● Task requirements:
Pick every line from the data that holds the word "ramp".

● Record excerpts:
Content starts

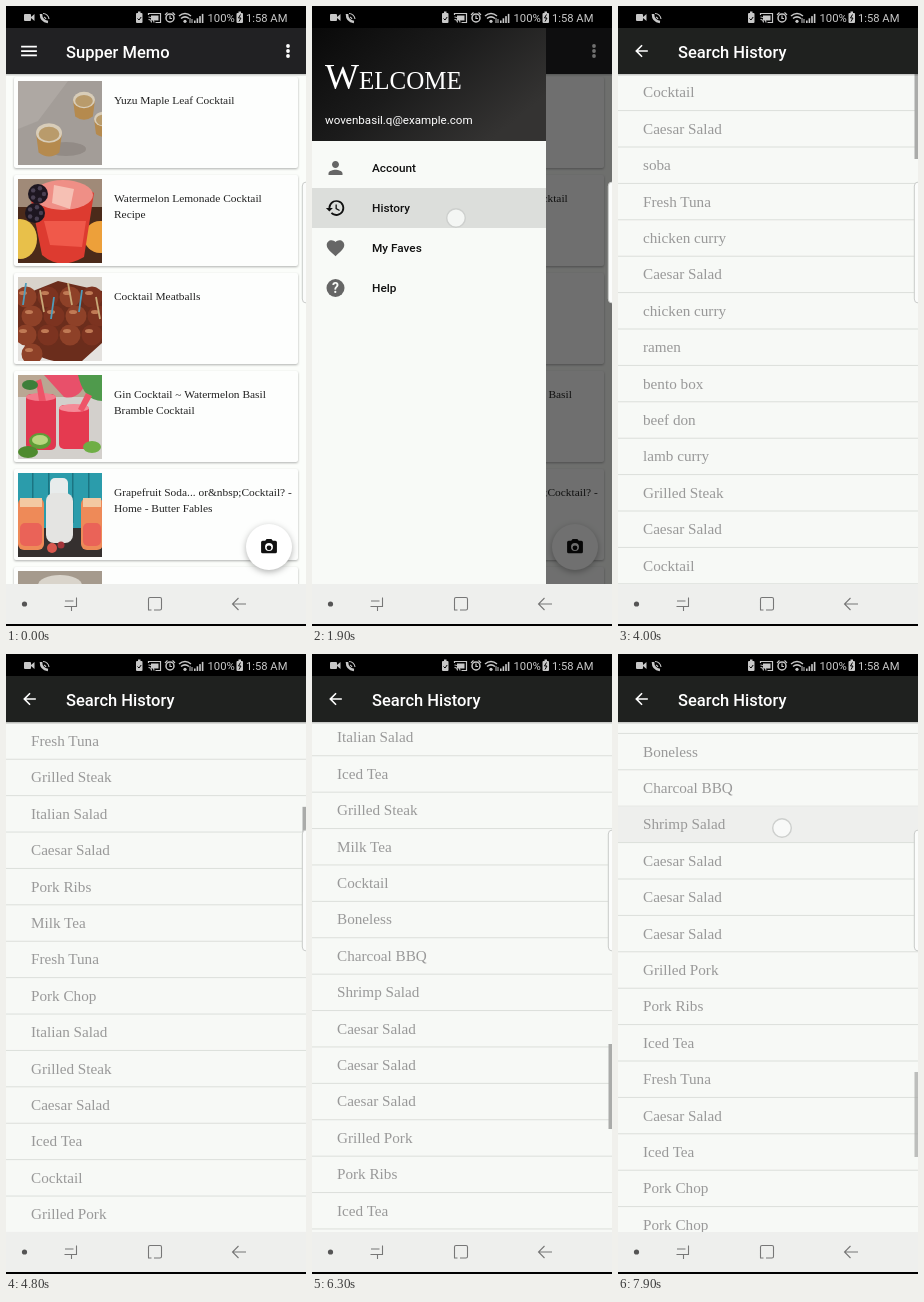
Write an HTML page that moves like this. It is 300x620 px and loops after 8 s.

```html
<!DOCTYPE html>
<html lang="en">
<head>
<meta charset="utf-8">
<title>Recipe app</title>
<style>
  html, body { margin: 0; width: 100%; height: 100%; overflow: hidden; background: #000; }
  svg { display: block; }
  text { font-family: Roboto, sans-serif; white-space: pre; }
  .serif { font-family: "Liberation Serif", serif; }
  .title { font-size: 16.5px; font-weight: 500; fill: #fff; }
  .card { fill: #fdfefd; filter: drop-shadow(0 1px 1px rgba(0, 0, 0, .3)); }
  .fab { fill: #fff; filter: drop-shadow(0 2px 3px rgba(0, 0, 0, .3)); }
  .line { fill: none; stroke: #777; stroke-width: 1.1; }
</style>
</head>
<body>
<svg id="stage" width="300" height="620" viewBox="0 0 300 620"></svg>
<script>
const LOOP = 8000, TICK = 100, ROW = 36.4, TOP = 68, DRAWER = 234;

const rect = (x, y, w, h, fill, more = '') =>
  `<rect x="${x}" y="${y}" width="${w}" height="${h}" fill="${fill}" ${more}/>`;
const dot = (x, y, r, fill, more = '') =>
  `<circle cx="${x}" cy="${y}" r="${r}" fill="${fill}" ${more}/>`;
const oval = (x, y, rx, ry, fill) =>
  `<ellipse cx="${x}" cy="${y}" rx="${rx}" ry="${ry}" fill="${fill}"/>`;
const path = (d, fill, more = '') => `<path d="${d}" fill="${fill}" ${more}/>`;
const stroke = (d, color, w = 1) => path(d, 'none', `stroke="${color}" stroke-width="${w}"`);
const text = (x, y, s, size, fill, more = '') =>
  `<text x="${x}" y="${y}" font-size="${size}" fill="${fill}" ${more}>${s}</text>`;
const serif = (x, y, s, size, fill) => text(x, y, s, size, fill, 'class="serif"');
const title = s => `<text x="60" y="51.5" class="title">${s}</text>`;
const group = (id, body, more = '') => `<g id="${id}" ${more}>${body}</g>`;

// 24-unit icons, placed by their centre
const ICONS = {
  menu: 'M3 18h18v-2H3v2zm0-5h18v-2H3v2zm0-7v2h18V6H3z',
  back: 'M20 11H7.83l5.59-5.59L12 4l-8 8 8 8 1.41-1.41L7.83 13H20v-2z',
  person: 'M12 12c2.21 0 4-1.79 4-4s-1.79-4-4-4-4 1.79-4 4 1.79 4 4 4zm0 2c-2.67 0-8 1.34-8 4v2h16v-2c0-2.66-5.33-4-8-4z',
  history: 'M13 3c-4.97 0-9 4.03-9 9H1l4 4 4-4H6a7 7 0 1 1 2.06 4.94l-1.42 1.42A9 9 0 1 0 13 3zm-1 5v5l4.28 2.54.72-1.21-3.5-2.08V8z',
  heart: 'M12 21.35l-1.45-1.32C5.4 15.36 2 12.28 2 8.5 2 5.42 4.42 3 7.5 3c1.74 0 3.41.81 4.5 2.09C13.09 3.81 14.76 3 16.5 3 19.58 3 22 5.42 22 8.5c0 3.78-3.4 6.86-8.55 11.54z',
  camera: 'M9 2L7.17 4H4a2 2 0 0 0-2 2v12a2 2 0 0 0 2 2h16a2 2 0 0 0 2-2V6a2 2 0 0 0-2-2h-3.17L15 2zm3 15a5 5 0 1 1 0-10 5 5 0 0 1 0 10z'
};
const icon = (name, x, y, size, fill, more = '') => {
  const k = size / 24;
  return path(ICONS[name], fill, `transform="translate(${x - size / 2} ${y - size / 2}) scale(${k})" ${more}`);
};

// ---- recipe pictures, 84 x 84 each ----
const cup = (x, y, r) =>
  path(`M${x - r} ${y}h${2 * r}l-${r * .2} ${r * 1.5}q-${r * .8} ${r * .6}-${r * 1.6} 0z`, '#b58a4e') +
  oval(x, y, r, r * .75, '#d8cdb9') + oval(x, y + 1, r * .8, r * .55, '#b99b6b');
const tumbler = (x, y, w, h, fill, top) =>
  rect(x, y, w, h, fill, 'rx="5"') + oval(x + w / 2, y + 3, w / 2, 4, top);

const mapleCups = () => rect(0, 0, 84, 84, '#a39d98') +
  path('M0 0h50L20 40 0 48z', '#aea8a3') + oval(48, 68, 20, 7, '#928b86') +
  cup(66, 19, 11) + cup(31, 52, 13) + cup(86, 38, 10);

const lemonade = () => rect(0, 0, 84, 84, '#4b2a1a') + rect(0, 0, 84, 28, '#a08a78') +
  oval(2, 60, 17, 20, '#e8c04a') + oval(82, 58, 16, 16, '#eda03a') +
  path('M12 16Q42-12 76 14L66 78Q42 92 24 76z', '#dd3b30') +
  oval(45, 16, 30, 15, '#ef8f86') + path('M36 6l20 4-4 20-18-6z', '#f6c0b4') +
  path('M26 42h42l-4 26-32-2z', '#f0594a') +
  [[20, 15], [17, 34]].map(([x, y]) => dot(x, y, 10, '#1d1620') +
    [0, 1, 2, 3, 4].map(i => dot(x + 6 * Math.cos(i * 1.26), y + 6 * Math.sin(i * 1.26), 2.2, '#494052')).join('')).join('');

const meatballs = () => {
  let s = rect(0, 0, 84, 84, '#6b2d1c') + path('M0 0h84v14L40 4 0 20z', '#d8d3cb') +
    path('M0 60Q14 80 36 84H0zM84 66L64 84h20z', '#e4e2df');
  for (let i = 0; i < 13; i++) {
    const x = 8 + i % 4 * 22 + (i >> 2) % 2 * 6, y = 20 + (i >> 2) * 19;
    s += dot(x, y, 10.5, i % 2 ? '#7c3320' : '#8e4128') + oval(x - 3, y - 4, 4, 2, '#c07a55');
  }
  for (let i = 0; i < 6; i++)
    s += stroke(`M${8 + i * 14} ${6 + i % 3 * 7}l${i % 2 ? 4 : -3} 22`, i % 2 ? '#c8a877' : '#4f9cba', 1.8);
  return s;
};

const bramble = () => rect(0, 0, 84, 84, '#d3d0cc') + rect(0, 0, 84, 22, '#b9a793') +
  path('M26 0h44q-6 26-24 22z', '#e8506a') + path('M60 0h24v26q-18 0-24-26z', '#4f9a4c') +
  tumbler(8, 19, 30, 56, '#e0374f', '#f37b8b') + tumbler(41, 30, 30, 44, '#e53a50', '#f58a97') +
  path('M18 6l5-2 5 22h-7zM68 18l6 3-9 16-5-3z', '#ee5468') +
  oval(12, 10, 8, 5, '#3d7f3a') + oval(22, 66, 11, 8, '#5f9e37') + oval(22, 65, 8, 5, '#b9d77e') +
  oval(10, 77, 10, 6, '#4e8a2e') + oval(74, 72, 9, 6, '#6fae45');

const soda = () => rect(0, 0, 84, 84, '#2b9cab') +
  [14, 30, 54, 70].map(x => rect(x, 0, 1.5, 50, '#1b7482')).join('') +
  rect(0, 55, 84, 29, '#35302f') + rect(32, 5, 18, 22, '#e8ecec', 'rx="5"') +
  rect(28, 20, 27, 50, '#e4e4e2', 'rx="8"') +
  [[0, 26], [63, 22]].map(([x, w]) => rect(x, 25, w, 52, '#ee8a58', 'rx="6"') +
    rect(x + 2, 50, w - 4, 23, '#ea6358', 'rx="5"') + rect(x + 2, 25, w - 4, 9, '#f3c9a2')).join('') +
  dot(34, 75, 5, '#d8574e') + dot(43, 72, 3.5, '#a2343a');

const board = () => rect(0, 0, 84, 84, '#a59a8d') + oval(42, 14, 22, 10, '#d9d4cb');

const CARDS = [
  [mapleCups, 'Yuzu Maple Leaf Cocktail'],
  [lemonade, 'Watermelon Lemonade Cocktail', 'Recipe'],
  [meatballs, 'Cocktail Meatballs'],
  [bramble, 'Gin Cocktail ~ Watermelon Basil', 'Bramble Cocktail'],
  [soda, 'Grapefruit Soda... or&amp;nbsp;Cocktail? -', 'Home - Butter Fables'],
  [board]
];
const card = ([draw, ...lines], i) => {
  const y = 75 + i * 98;
  return `<rect class="card" x="8" y="${y - 4}" width="284" height="91" rx="2"/>` +
    `<svg x="12" y="${y}" width="84" height="84">${draw()}</svg>` +
    lines.map((s, n) => serif(108, y + 23 + n * 16, s, 11.4, '#222')).join('');
};

const bar = (fill, body) => rect(0, 22, 300, 46, fill) + rect(0, 68, 300, 1.5, 'rgba(0,0,0,.18)') + body;

const home = group('home', rect(0, 22, 320, 556, '#fbfdfa') + CARDS.map(card).join('') +
  '<circle class="fab" cx="263" cy="541" r="23"/>' +
  icon('camera', 263, 541, 19, '#111') + dot(263, 541.8, 2.4, '#111') +
  bar('#212123', icon('menu', 23, 45, 21, '#fff') + title('Supper Memo') +
    [40, 45, 50].map(y => dot(282, y, 1.9, '#fff')).join('')));

// ---- drawer ----
const ITEMS = ['Account', 'History', 'My Faves', 'Help'];
const GLYPHS = ['person', 'history', 'heart'];
const drawer = group('drawer', rect(0, 22, DRAWER, 556, '#f8faf7') +
  rect(0, 22, DRAWER, 113, 'url(#night)') +
  text(13, 83, 'Welcome', 36, '#fff', 'class="serif" font-variant="small-caps"') +
  text(13, 118, 'wovenbasil.q@example.com', 11.6, '#fff') +
  rect(0, 182, DRAWER, 40, '#dcdedb', 'id="press"') +
  ITEMS.map((s, i) => {
    const y = 162 + i * 40;
    const mark = GLYPHS[i]
      ? icon(GLYPHS[i], 23.5, y, 21, '#666', `id="${GLYPHS[i]}"`)
      : dot(23.5, y, 9, '#666') + text(23.5, y + 5, '?', 14, '#f8faf7', 'font-weight="700" text-anchor="middle"');
    return mark + text(60, y + 4, s, 11.8, '#111', 'font-weight="500"');
  }).join(''));

// ---- search history ----
const FOODS = ['Cocktail', 'Caesar Salad', 'soba', 'Fresh Tuna', 'chicken curry', 'ramen', 'bento box',
  'beef don', 'lamb curry', 'Grilled Steak', 'Pork Ribs', 'Italian Salad', 'Milk Tea', 'Pork Chop',
  'Boneless', 'Charcoal BBQ', 'Shrimp Salad', 'Grilled Pork', 'Iced Tea'];
const ORDER = 'abcdebefghijba' + 'djlbkmdnljbsardlnbmjd' + 'kbdljbmljdblnl' + 'bdnkls' + 'jmaopqbbbrksdbsnn' + 'ld';
const PRESSED = 60;
const rows = [...ORDER].map((c, i) => {
  const y = 86.3 + i * ROW;
  return (i === PRESSED ? rect(0, y - 18, 300, ROW, '#eeefed', 'id="pick"') : '') +
    serif(25, y + 5, FOODS[c.charCodeAt(0) - 97], 15.2, '#999') +
    rect(0, y + 17.8, 300, 1, '#dcdfdb');
}).join('');

const history = group('page', rect(0, 22, 300, 556, '#fbfdfa') +
  group('list', rect(0, TOP, 300, 510, '#f7f9f6') + group('rows', rows) +
    rect(296.5, TOP, 3.5, 85, '#aaaba9', 'id="thumb"')) +
  bar('#1f211f', icon('back', 23.5, 45, 19, '#fff') + title('Search History')));

// ---- system bars ----
const G = '#c8c8c8';
const battery = x => rect(x, 7, 6.5, 10, G, 'rx="1"') + rect(x + 2, 5.5, 2.5, 2, G);
const status = rect(0, 0, 300, 22, '#000') +
  rect(18, 8, 7, 7, G, 'rx="1"') + path('M25 11l3.5-3v7L25 12z', G) +
  stroke('M35 8q0 7 7 8', G, 2.6) + stroke('M38 11a3.5 3.5 0 0 1 2 2M37 7.5a6 6 0 0 1 6 5.5', G, 1.1) +
  battery(130) + stroke('M131.5 12.5l1.5 1.5 2.2-3', '#000') +
  stroke('M142.5 9V7.5h12v9h-5', G, 1.2) + rect(145, 9.5, 7.5, 5, G) +
  stroke('M142.5 11a5.5 5.5 0 0 1 5.5 5.5M142.5 13.5a3 3 0 0 1 3 3', G, 1.1) +
  dot(164, 12, 4, 'none', `stroke="${G}" stroke-width="1.5"`) +
  stroke('M164 9.5v3h2M159 9l2.5-2.5M169 9l-2.5-2.5', G, 1.2) +
  stroke('M173 10q6-5 12 0M175 12.5q4-3.3 8 0', G, 1.5) + dot(179, 15.3, 1.6, G) +
  stroke('M184 12v5M186 17v-4', G, 1) +
  [0, 1, 2, 3].map(i => rect(188 + i * 2.6, 14.5 - i * 2.2, 1.6, 2.5 + i * 2.2, G)).join('') +
  text(201.5, 16, '100%', 11.3, G) + battery(230.5) + stroke('M234.5 8.5l-2 3.5h2.5l-2 3.5', '#000') +
  text(240, 16, '1:58 AM', 11.2, G);

const nav = rect(0, 578, 300, 40, '#eeefed') + rect(0, 618, 300, 2, '#000') +
  dot(18.5, 598, 2.6, '#555') +
  '<path class="line" d="M70.5 591.5v9h-6M59 595h8.5M58.5 600.5h7v4.5M148 604h6q1.500 0 1.500-1.500v-9.500q0-1.500-1.500-1.500h-10q-1.500 0-1.500 1.500v11h3M240 598h-13M232.500 592l-6 6 6 6"/>';

const edge = rect(296.3, 176, 8, 121, '#fbfcfb', 'rx="4" stroke="#c9cbc9"');
const finger = dot(0, 0, 9.3, 'rgba(250,251,250,.8)', 'id="finger" stroke="#cdcfcd" stroke-width="1.4"');

document.getElementById('stage').innerHTML =
  `<defs><linearGradient id="night" x1="0" y1="0" x2="1" y2=".6">
    <stop offset="0" stop-color="#090909"/><stop offset=".5" stop-color="#1b1b1b"/>
    <stop offset="1" stop-color="#343332"/></linearGradient></defs>` +
  home + rect(0, 22, 300, 556, '#000', 'id="shade"') + drawer + history + status + nav + edge + finger;

// ---- motion ----
const $ = id => document.getElementById(id);
const part = {};
for (const id of ['home', 'shade', 'drawer', 'press', 'history', 'page', 'list', 'rows', 'thumb', 'pick', 'finger'])
  part[id] = $(id);

const clamp = u => Math.min(1, Math.max(0, u));
const out = u => 1 - (1 - u) ** 3;
const inOut4 = u => u < .5 ? 8 * u ** 4 : 1 - 8 * (1 - u) ** 4;
const soft = u => u * u * (3 - 2 * u);
const ramp = (t, start, length, ease) => ease(clamp((t - start) / length));

// start, length, distance, easing
const SWIPES = [
  [4250, 1000, 560, out],
  [4950, 1100, 749, out],
  [5800, 900, 683, out],
  [6800, 700, 108, soft]
];
// from, to, x, y, travel, easing
const TOUCHES = [
  [800, 1000, 23, 45, 0],
  [1900, 2100, 144, 212, 0],
  [4200, 4500, 222, 430, -130],
  [4900, 5200, 222, 430, -130],
  [5800, 6100, 222, 430, -130],
  [6800, 7500, 224, 279, -108, soft],
  [7700, 8000, 164, 174, 0]
];

const move = (el, x, y) => el.setAttribute('transform', `translate(${x} ${y})`);
const show = (el, on) => el.setAttribute('visibility', on ? 'inherit' : 'hidden');

function draw(t) {
  const open = ramp(t, 850, 450, out) - ramp(t, 1980, 320, out);
  move(part.drawer, -DRAWER * (1 - open), 0);
  part.shade.setAttribute('opacity', .56 * open);
  const pressed = t >= 1900;
  show(part.press, pressed);
  part.history.setAttribute('fill', pressed ? '#111' : '#666');

  const enter = ramp(t, 2215, 500, inOut4);
  move(part.home, -10 * enter, 0);
  move(part.page, 300 * (1 - enter), 0);
  show(part.list, t >= 4000);

  const scroll = SWIPES.reduce((sum, [start, length, d, ease]) => sum + d * ramp(t, start, length, ease), 0);
  move(part.rows, 0, -scroll);
  move(part.thumb, 0, scroll / 6);
  part.thumb.setAttribute('opacity', 1 - .25 * clamp((t - 7600) / 300));
  show(part.pick, t >= 7800);

  const touch = TOUCHES.find(([from, to]) => t >= from && t < to);
  show(part.finger, touch);
  if (touch) {
    const [from, to, x, y, travel, ease = u => u] = touch;
    move(part.finger, x, y + travel * ramp(t, from, to - from, ease));
  }
}

function loop() {
  const t = performance.now() % LOOP;
  draw(Math.floor(t / TICK) * TICK);
  requestAnimationFrame(loop);
}
loop();
</script>
</body>
</html>
```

Content ends

● Exercise result:
const ramp = (t, start, length, ease) => ease(clamp((t - start) / length));
  const open = ramp(t, 850, 450, out) - ramp(t, 1980, 320, out);
  const enter = ramp(t, 2215, 500, inOut4);
  const scroll = SWIPES.reduce((sum, [start, length, d, ease]) => sum + d * ramp(t, start, length, ease), 0);
    move(part.finger, x, y + travel * ramp(t, from, to - from, ease));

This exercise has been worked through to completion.